‘Measuring Polyphony’ presents, for the first time, digitisations of polyphonic compositions written during the thirteenth and fourteenth centuries in mensural notation, linked directly, in most cases, to high-resolution images of the original manuscript sources.

  • Karen Desmond, Brandeis

The thirteenth and fourteenth centuries saw an unprecedented increase in the production of manuscripts transmitting music repertoires with a new diversity of styles, genres, and subject matter, copied in both music-only anthologies, and in miscellaneous collections that interweave song, text, and illuminations. At the same time, techniques for specifically notating rhythmic duration emerged, a notation called “mensural” or “measurable.” Almost all polyphonic music (music composed for two or more parts) from 1300-1600 is notated in mensural notation, the rules of which changed little from c. 1350. Yet modern print editions distance today’s readers from the original experience of this music: first, by translating the original notation into modern notation; and second, by sorting and classifying this repertoire according to conventions associated with the printed book (that is, presenting it in volumes or series ordered by composer, genre, or country).

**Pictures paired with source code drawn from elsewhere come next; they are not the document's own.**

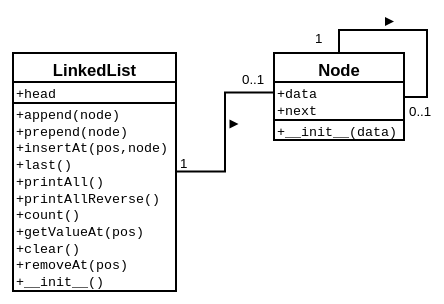
<!DOCTYPE html>
<html lang="en">
<head>
<meta charset="utf-8">
<title>Linked list class diagram</title>
<style>
:root { --ink: #000; --paper: #fff; --rule: 2px solid var(--ink); }
* { box-sizing: border-box; margin: 0; padding: 0; }
body { background: var(--paper); color: var(--ink); overflow: hidden; }
.diagram { position: relative; width: 444px; height: 304px; overflow: hidden; background: var(--paper); }
.connectors { position: absolute; inset: 0; }
.connectors polyline { fill: none; stroke: var(--ink); stroke-width: 2; }
.connectors text { font: 13.33px "Liberation Sans", Arial, sans-serif; fill: var(--ink); }
.class-box { position: absolute; top: 52px; display: grid; border: var(--rule); background: var(--paper); }
.linked-list { left: 12px; width: 165px; height: 240px; grid-template-rows: 29px 21px 1fr; }
.node { left: 273px; width: 132px; height: 89px; grid-template-rows: 29px 37.5px 1fr; }
.class-box h2 { padding-top: 6px; border-bottom: var(--rule); font: bold 16.67px/21px "Liberation Sans", Arial, sans-serif; text-align: center; }
.members { min-height: 0; padding: 4px 0 0 2px; list-style: none; font: 13.33px/16.7px "Liberation Mono", monospace; white-space: nowrap; }
.attributes { border-bottom: var(--rule); }
</style>
</head>
<body>
<main class="diagram">
  <section class="class-box linked-list">
    <h2>LinkedList</h2>
    <ul class="members attributes">
      <li>+head</li>
    </ul>
    <ul class="members methods">
      <li>+append(node)</li>
      <li>+prepend(node)</li>
      <li>+insertAt(pos,node)</li>
      <li>+last()</li>
      <li>+printAll()</li>
      <li>+printAllReverse()</li>
      <li>+count()</li>
      <li>+getValueAt(pos)</li>
      <li>+clear()</li>
      <li>+removeAt(pos)</li>
      <li>+__init__()</li>
    </ul>
  </section>

  <section class="class-box node">
    <h2>Node</h2>
    <ul class="members attributes">
      <li>+data</li>
      <li>+next</li>
    </ul>
    <ul class="members methods">
      <li>+__init__(data)</li>
    </ul>
  </section>

  <svg class="connectors" width="444" height="304" viewBox="0 0 444 304">
    <defs>
      <polygon id="direction" points="0,0 9,4.5 0,9"/>
    </defs>
    <g class="list-to-node">
      <polyline points="176,171.5 225,171.5 225,92.5 274,92.5"/>
      <use href="#direction" x="229.5" y="119.5"/>
      <text x="180" y="168">1</text>
      <text x="242" y="84">0..1</text>
    </g>
    <g class="node-to-next">
      <polyline points="339,53 339,30 427,30 427,97 404,97"/>
      <use href="#direction" x="385" y="17"/>
      <text x="315" y="43">1</text>
      <text x="409" y="116">0..1</text>
    </g>
  </svg>
</main>
</body>
</html>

‘Measuring Polyphony’ presents, for the first time, digitisations of polyphonic compositions written during the thirteenth and fourteenth centuries in mensural notation, linked directly, in most cases, to high-resolution images of the original manuscript sources. It offers new possibilities for mediating the scholarly and public experience of this richly evocative music within its original context. The project began at the Schulich School of Music at McGill University, and now continues at Brandeis University. It leverages the potential of the rich digital image repositories of music manuscripts and the community-based standards for encoding music notation of the Music Encoding Initiative.